Sunday, January 16, 2011

Criteria of a Religion

I have long been seeking a conclusive list of what is necessary for a religion, since, as I define my own, I can only rule on where I stand as particular arguments arise. Death and rebirth. Identity of the divine. Worship methodology. Magick versus science.

Only as I think up these scales do I find where I weigh in on them, and that is a far from efficient practice. I have attempted to steel myself towards exploring and comparing other religions to see which topics they address and which they leave up to the individual believer, but that is a long and treacherous journey, and one I have difficulty becoming passionate about, even regarding Christianity.

On a lark, I googled "criteria for religion" and stumbled across an evaluation of William James' approach, published here in The Gadfly Magazine. My notes are available below:
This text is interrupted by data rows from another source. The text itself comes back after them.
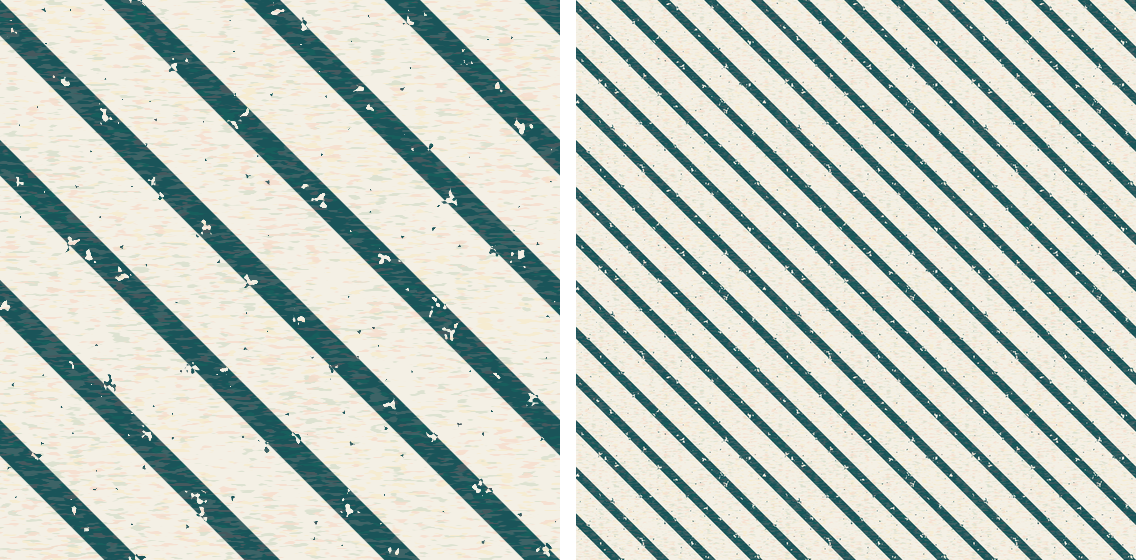
Left: one tile. Right: repeated 3 by 3.
A WebGL 2 fragment shader for this pattern:

```glsl
#version 300 es
precision highp float;
// Worn diagonal teal stripes on cream, seamlessly tiling.
// Stripes are bands of x + y; thresholded, stretched gradient noise adds the
// horizontal grain, and scattered chips and specks swap ink and ground.

#define STRIPES 4.0          // repeats across and down
#define STRIPE_CENTRE 0.873  // position inside one repeat
#define STRIPE_WIDTH 0.255   // share of one repeat
#define GRAIN vec2(26.0, 130.0)
#define CHIPS 14.0           // chips along each stripe
#define CHIP_SIZE 0.0105
#define CHIP_SPREAD 0.32     // scatter across the stripe, in repeats
#define SPECKS 20.0          // speck cells across and down
#define SPECK_CHANCE 0.32
#define SPECK_SIZE 0.0024

uniform vec2 u_resolution;
out vec4 fragColor;

const vec3 CREAM = vec3(0.957, 0.940, 0.898);
const vec3 PINK = vec3(0.965, 0.865, 0.800);
const vec3 SAGE = vec3(0.845, 0.875, 0.800);
const vec3 STRAW = vec3(0.965, 0.920, 0.800);
const vec3 TEAL = vec3(0.100, 0.330, 0.350);
const vec3 SLATE = vec3(0.240, 0.390, 0.400);
const vec3 GREEN = vec3(0.090, 0.370, 0.360);
const vec3 GREY = vec3(0.270, 0.350, 0.370);

// Three random values in 0..1 for a cell and a seed
vec3 hash3(vec2 cell, float seed) {
  uvec3 v = uvec3(cell, seed) * 1664525u + 1013904223u;
  v.x += v.y * v.z; v.y += v.z * v.x; v.z += v.x * v.y;
  v ^= v >> 16u;
  v.x += v.y * v.z; v.y += v.z * v.x; v.z += v.x * v.y;
  return vec3(v >> 8u) / 16777216.0;
}

float cornerSlope(vec2 cell, vec2 offset, vec2 period, float seed) {
  float a = 6.28318 * hash3(mod(cell, period), seed).x;
  return dot(vec2(cos(a), sin(a)), offset);
}

// Gradient noise with a whole number of cells per tile
float noise(vec2 uv, vec2 period, float seed) {
  vec2 p = uv * period, i = floor(p), f = p - i;
  vec2 w = f * f * f * (f * (f * 6.0 - 15.0) + 10.0);
  vec2 e = vec2(1.0, 0.0);
  float low = mix(cornerSlope(i, f, period, seed),
                  cornerSlope(i + e.xy, f - e.xy, period, seed), w.x);
  float high = mix(cornerSlope(i + e.yx, f - e.yx, period, seed),
                   cornerSlope(i + e.xx, f - e.xx, period, seed), w.x);
  return mix(low, high, w.y);
}

// Coverage of ragged horizontal streaks
float streaks(vec2 uv, float level, float seed, float pixel) {
  float n = noise(uv, GRAIN, seed)
          + 0.5 * noise(uv, floor(GRAIN * vec2(2.3, 1.7)), seed + 1.0)
          + 0.25 * noise(uv, vec2(5.0, 9.0), seed + 2.0);
  float soft = 0.03 + 30.0 * pixel;
  return smoothstep(level - soft, level + soft, n);
}

// Triangular distance, 1 on the edge of a unit chip
float triangle(vec2 p, float angle) {
  float c = cos(angle), s = sin(angle);
  p = mat2(c, s, -s, c) * p * vec2(1.0, 1.25);
  return max(abs(p.x) * 0.87 + p.y * 0.5, -p.y);
}

// Broken chips that follow the stripes; positive inside
float chipField(vec2 uv, float s) {
  float field = -1.0;
  float ragged = 1.7 * noise(uv, vec2(110.0), 40.0);
  float row = mod(floor(s), STRIPES);
  for (float k = -1.0; k <= 1.0; k++) {
    float cell = floor(uv.x * CHIPS) + k;
    vec2 id = vec2(mod(cell, CHIPS), row);
    vec3 h = hash3(id, 50.0), g = hash3(id, 51.0);
    float dx = uv.x - (cell + h.x) / CHIPS;
    float ds = (fract(s) - 0.5 - (h.y - 0.5) * CHIP_SPREAD) / STRIPES;
    float size = CHIP_SIZE * mix(0.5, 1.1, h.z);
    float d = triangle(vec2(dx, ds - dx) / size, 6.28318 * g.x);
    field = max(field, 0.6 - d + ragged);
  }
  return field;
}

// Small lone flecks, one at most per cell; positive inside
float speckField(vec2 uv) {
  vec2 p = uv * SPECKS, cell = floor(p);
  vec3 h = hash3(mod(cell, SPECKS), 60.0), g = hash3(mod(cell, SPECKS), 61.0);
  vec2 offset = (p - cell - mix(vec2(0.15), vec2(0.85), h.xy)) / SPECKS;
  float size = SPECK_SIZE * mix(0.4, 1.2, g.x * g.x);
  float d = triangle(offset / size, 6.28318 * g.y);
  return h.z < SPECK_CHANCE ? 1.0 - d + noise(uv, vec2(220.0), 62.0) : -1.0;
}

void main() {
  vec2 uv = gl_FragCoord.xy / u_resolution;
  float pixel = 1.0 / min(u_resolution.x, u_resolution.y);

  // Stripe coverage
  float s = STRIPES * (uv.x + uv.y) - STRIPE_CENTRE + 0.5;
  float edge = (abs(fract(s) - 0.5) - 0.5 * STRIPE_WIDTH) / (STRIPES * 1.41421);
  float ink = 1.0 - smoothstep(-0.7 * pixel, 0.7 * pixel, edge);

  // Wear swaps ink and ground
  float chipSoft = 70.0 * pixel, speckSoft = 200.0 * pixel;
  float wear = max(smoothstep(-chipSoft, chipSoft, chipField(uv, s)),
                   smoothstep(-speckSoft, speckSoft, speckField(uv)));
  ink = mix(ink, 1.0 - ink, wear);

  // Grain of the ground and of the ink
  vec3 ground = mix(CREAM, STRAW, 0.8 * streaks(uv, 0.32, 1.0, pixel));
  ground = mix(ground, SAGE, 0.8 * streaks(uv, 0.34, 5.0, pixel));
  ground = mix(ground, PINK, 0.8 * streaks(uv, 0.34, 9.0, pixel));
  vec3 paint = mix(TEAL, GREEN, streaks(uv, 0.25, 13.0, pixel));
  paint = mix(paint, SLATE, streaks(uv, 0.15, 17.0, pixel));
  paint = mix(paint, GREY, streaks(uv, 0.33, 21.0, pixel));

  fragColor = vec4(mix(ground, paint, ink), 1.0);
}
```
    founders had personal communion with the divine
      the feelings, acts, experiences of individuals in solitude
    what is the divine
      has to be the primary truth
      treated in a solemn and serious manner
    believers undergo emotional states of passionate happiness

  what is religion able to accomplish?
    make the necessary easy and bearable
      suffering, death
    prepare believers to positively embrace suffering
    does not need
      rituals, social gatherings, demands on followers, demand worship
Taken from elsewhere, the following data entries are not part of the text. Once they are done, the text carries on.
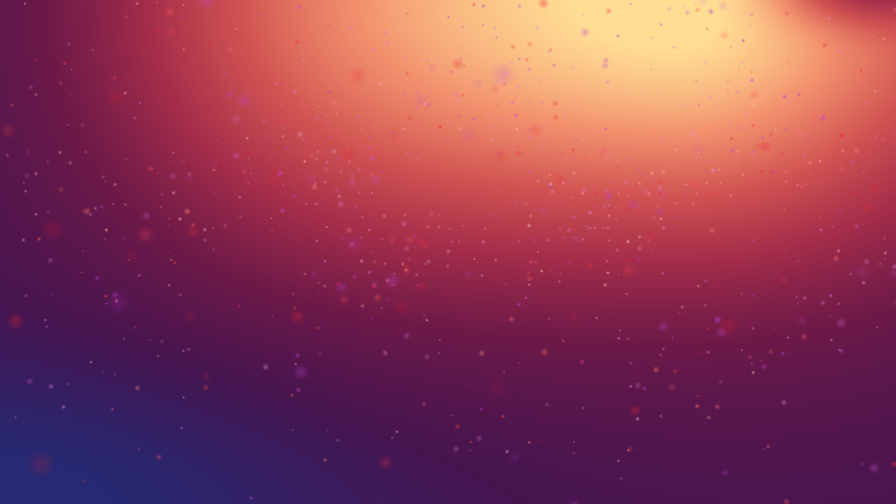
A WebGL 1 fragment shader for this background:

```glsl
precision highp float;

uniform vec2 u_resolution;

// Heat ramp, coldest to hottest
const vec3 BLUE = vec3(0.15, 0.16, 0.45);
const vec3 PURPLE = vec3(0.27, 0.08, 0.31);
const vec3 WINE = vec3(0.43, 0.10, 0.28);
const vec3 CRIMSON = vec3(0.65, 0.18, 0.29);
const vec3 CORAL = vec3(0.82, 0.33, 0.32);
const vec3 PEACH = vec3(0.95, 0.57, 0.43);
const vec3 GOLD = vec3(1.00, 0.87, 0.58);

// Light field, in units of canvas height
const vec2 SUN = vec2(1.34, 1.0);
const float SUN_HEAT = 4.6;
const float SUN_DROP = 0.55;
const float SUN_LEFT = 1.1;
const float SUN_RIGHT = 0.78;
const float CORE_HEAT = 0.55;
const vec2 CORE_SIZE = vec2(0.35, 0.38);
const vec2 SHADE_POS = vec2(1.71, 1.03);
const vec2 SHADE_SIZE = vec2(0.17, 0.08);
const float SHADE_HEAT = 2.0;
const vec2 COOL_SIZE = vec2(0.75, 0.30);
const float COOL_HEAT = 1.15;

// Drifting dust
const vec3 VIOLET = vec3(0.72, 0.20, 0.82);
const vec3 EMBER = vec3(0.90, 0.12, 0.18);
const vec3 PALE = vec3(1.00, 0.76, 0.72);
const vec2 DUST_POS = vec2(1.05, 0.66);
const vec2 DUST_SIZE = vec2(0.75, 0.30);
const int DUST_LAYERS = 5;
const float LARGEST_CELL = 0.15;
const float CELL_SHRINK = 0.62;

float gauss(vec2 offset, vec2 size) {
    vec2 q = offset / size;
    return exp(-dot(q, q));
}

float hash(vec2 p) {
    return fract(sin(dot(p, vec2(127.1, 311.7))) * 4375.85);
}

float heatField(vec2 p) {
    vec2 d = p - SUN;
    float left = exp(-pow(max(-d.x, 0.0) / SUN_LEFT, 3.4));
    float right = gauss(vec2(max(d.x, 0.0), 0.0), vec2(SUN_RIGHT));
    float drop = gauss(vec2(0.0, d.y), vec2(SUN_DROP));
    float heat = 1.0 + SUN_HEAT * left * right * drop;
    heat += CORE_HEAT * gauss(d, CORE_SIZE);
    heat -= SHADE_HEAT * gauss(p - SHADE_POS, SHADE_SIZE);
    heat -= COOL_HEAT * gauss(p, COOL_SIZE);
    return heat;
}

vec3 heatColor(float h) {
    vec3 c = mix(BLUE, PURPLE, clamp(h, 0.0, 1.0));
    c = mix(c, WINE, clamp(h - 1.0, 0.0, 1.0));
    c = mix(c, CRIMSON, clamp(h - 2.0, 0.0, 1.0));
    c = mix(c, CORAL, clamp(h - 3.0, 0.0, 1.0));
    c = mix(c, PEACH, clamp(h - 4.0, 0.0, 1.0));
    return mix(c, GOLD, clamp(h - 5.0, 0.0, 1.0));
}

// Layered sines gather the dust into clumps
float dustDensity(vec2 p) {
    float waves = sin(p.x * 13.0 + 2.0 * sin(p.y * 9.0)) + sin(p.y * 17.0 - p.x * 7.0);
    return (0.35 + 0.2 * waves) * gauss(p - DUST_POS, DUST_SIZE) + 0.04;
}

// One speck per cell, kept clear of the cell borders
vec3 addDust(vec3 color, vec2 p) {
    float cellSize = LARGEST_CELL;
    for (int i = 0; i < DUST_LAYERS; i++) {
        float layer = float(i);
        vec2 q = p / cellSize + layer * vec2(17.3, 9.7);
        vec2 cell = floor(q);
        vec2 jitter = vec2(hash(cell + 3.1), hash(cell + 7.7));
        vec2 center = cell + 0.25 + 0.5 * jitter;
        float radius = mix(0.12, 0.25, hash(cell + 11.3));
        float glow = max(1.0 - length(q - center) / radius, 0.0);
        vec2 worldCenter = (center - layer * vec2(17.3, 9.7)) * cellSize;
        float present = step(hash(cell), dustDensity(worldCenter));

        // Wide specks are faint and coloured, small ones bright and pale
        float fine = layer / float(DUST_LAYERS - 1);
        vec3 tint = mix(EMBER, VIOLET, step(0.4, hash(cell + 19.9)));
        tint = mix(tint, PALE, fine * hash(cell + 23.5));
        float strength = mix(0.22, 0.65, fine) * (0.4 + 0.6 * hash(cell + 31.1));
        color = mix(color, tint, present * strength * glow * glow * (3.0 - 2.0 * glow));
        cellSize *= CELL_SHRINK;
    }
    return color;
}

void main() {
    vec2 p = gl_FragCoord.xy / u_resolution.y;
    vec3 color = heatColor(heatField(p));
    gl_FragColor = vec4(addDust(color, p), 1.0);
}
```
One: my religion is indeed very personal, as opposed to institutional. It is my own alone, and no other's.

Two: before I address my personal communion, I must give identity to my divine, as you've likely seen in previous posts: the Earth, Gaia, the local major planetary body. As for my communion, why, that is every time that I step out into the world, whether the air I breathe is dry and cold, freezing my blood, of warm and humid. I have lain in grasses with the world alive around me in it's most natural state and never felt more at peace. Time itself has faded away, and my mind enveloping my surroundings.

Three: moments of passionate happiness are just as I described above. I would be hesitant to call such moments serious or solemn, but there are some times when they are not joyous,
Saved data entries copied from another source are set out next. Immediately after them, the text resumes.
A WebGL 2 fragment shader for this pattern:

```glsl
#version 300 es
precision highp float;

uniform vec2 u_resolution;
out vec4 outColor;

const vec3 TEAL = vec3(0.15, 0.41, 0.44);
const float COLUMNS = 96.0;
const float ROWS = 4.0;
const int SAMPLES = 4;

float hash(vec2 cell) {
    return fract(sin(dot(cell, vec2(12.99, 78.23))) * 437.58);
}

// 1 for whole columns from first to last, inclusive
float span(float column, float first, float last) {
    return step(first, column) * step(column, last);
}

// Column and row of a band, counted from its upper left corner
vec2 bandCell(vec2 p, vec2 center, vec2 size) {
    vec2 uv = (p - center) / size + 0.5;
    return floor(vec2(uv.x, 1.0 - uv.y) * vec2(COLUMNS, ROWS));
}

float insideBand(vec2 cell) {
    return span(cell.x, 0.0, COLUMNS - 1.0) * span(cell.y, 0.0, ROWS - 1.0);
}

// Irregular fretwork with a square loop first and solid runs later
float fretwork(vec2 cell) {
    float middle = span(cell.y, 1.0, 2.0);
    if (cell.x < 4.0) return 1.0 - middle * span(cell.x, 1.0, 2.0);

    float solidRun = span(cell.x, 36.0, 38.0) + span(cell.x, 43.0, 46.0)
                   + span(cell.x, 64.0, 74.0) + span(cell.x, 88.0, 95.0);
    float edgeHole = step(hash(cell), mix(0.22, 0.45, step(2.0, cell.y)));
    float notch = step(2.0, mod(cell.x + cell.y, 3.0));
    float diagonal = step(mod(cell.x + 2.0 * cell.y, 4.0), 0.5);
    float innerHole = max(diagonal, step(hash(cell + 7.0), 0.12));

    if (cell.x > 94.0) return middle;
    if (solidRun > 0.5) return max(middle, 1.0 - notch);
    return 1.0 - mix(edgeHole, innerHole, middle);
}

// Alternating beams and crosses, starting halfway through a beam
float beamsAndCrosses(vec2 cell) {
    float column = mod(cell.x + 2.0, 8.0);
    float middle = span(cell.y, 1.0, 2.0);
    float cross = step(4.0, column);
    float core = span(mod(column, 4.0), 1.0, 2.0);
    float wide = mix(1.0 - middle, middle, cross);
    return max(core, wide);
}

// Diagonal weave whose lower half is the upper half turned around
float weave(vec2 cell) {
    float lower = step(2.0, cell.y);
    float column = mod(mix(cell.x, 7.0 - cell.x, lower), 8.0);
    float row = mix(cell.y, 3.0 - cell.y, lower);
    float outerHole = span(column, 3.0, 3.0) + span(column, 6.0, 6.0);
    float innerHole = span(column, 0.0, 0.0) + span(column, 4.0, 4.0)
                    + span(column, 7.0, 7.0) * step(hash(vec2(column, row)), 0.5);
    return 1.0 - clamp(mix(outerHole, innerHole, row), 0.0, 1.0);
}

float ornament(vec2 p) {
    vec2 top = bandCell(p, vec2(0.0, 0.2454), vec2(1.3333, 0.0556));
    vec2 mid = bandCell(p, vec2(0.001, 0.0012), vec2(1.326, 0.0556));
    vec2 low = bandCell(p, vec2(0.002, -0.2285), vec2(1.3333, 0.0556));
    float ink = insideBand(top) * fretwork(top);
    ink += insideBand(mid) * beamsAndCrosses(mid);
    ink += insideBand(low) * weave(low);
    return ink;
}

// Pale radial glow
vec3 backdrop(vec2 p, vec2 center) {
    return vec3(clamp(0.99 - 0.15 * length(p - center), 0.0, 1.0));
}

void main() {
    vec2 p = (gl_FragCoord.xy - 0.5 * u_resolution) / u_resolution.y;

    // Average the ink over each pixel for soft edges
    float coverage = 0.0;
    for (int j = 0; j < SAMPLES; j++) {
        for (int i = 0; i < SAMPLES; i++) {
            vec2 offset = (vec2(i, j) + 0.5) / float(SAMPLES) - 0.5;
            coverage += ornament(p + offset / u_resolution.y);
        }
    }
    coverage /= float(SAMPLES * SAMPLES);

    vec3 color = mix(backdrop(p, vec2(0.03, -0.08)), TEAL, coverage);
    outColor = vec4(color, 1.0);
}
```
Four: does my religion make emotionally difficult things bearable? As biblical as "dust to dust" may sound, and as Disneyfied as the "circle of life" appears, I find it is true in my beliefs. The earth is our mother, and when we are born, we depart from her womb, to grow and life and prosper. Eventually, all such things must and do come to an end, and we return to her, either in baskets created from her own fruits, or as ash, both of which, after a time, return to the earth and help future generations blossom.

Five: does this belief system of mine prepare me to embrace suffering? At first, I am inclined to decline, but when I return to the concept, I realize it is indeed so. When I know that all is never lost, that Sol will indeed come out tomorrow, though I may never fully embrace suffering, I will strengthen my back against it, bear through the long nights of my despair, with the knowledge that all will turn around. Embrace suffering? No, but I will embrace the belief that the suffering will end, and I must remain strong through the trial.

Six: what does my religion demand of me? It demands that I embrace the earth as my mother and respect her. Respect is not worship. Respect is much more closely affiliated with trust and mutual companionship. I will hold to her and speak for her when she cannot speak for herself. I will not try to convert others to my beliefs but I will do all in my power to protect her from those who believe otherwise. However, these are not things she asks of me, these are things I do willingly out of passion and compassion.

I'm certain that I have not addressed many of the aspects I mentioned above, but I do believe I have answered an unasked question: Can this system of beliefs that I hold to rightly and reasonably be called a religion?

Yes, yes it most certainly can.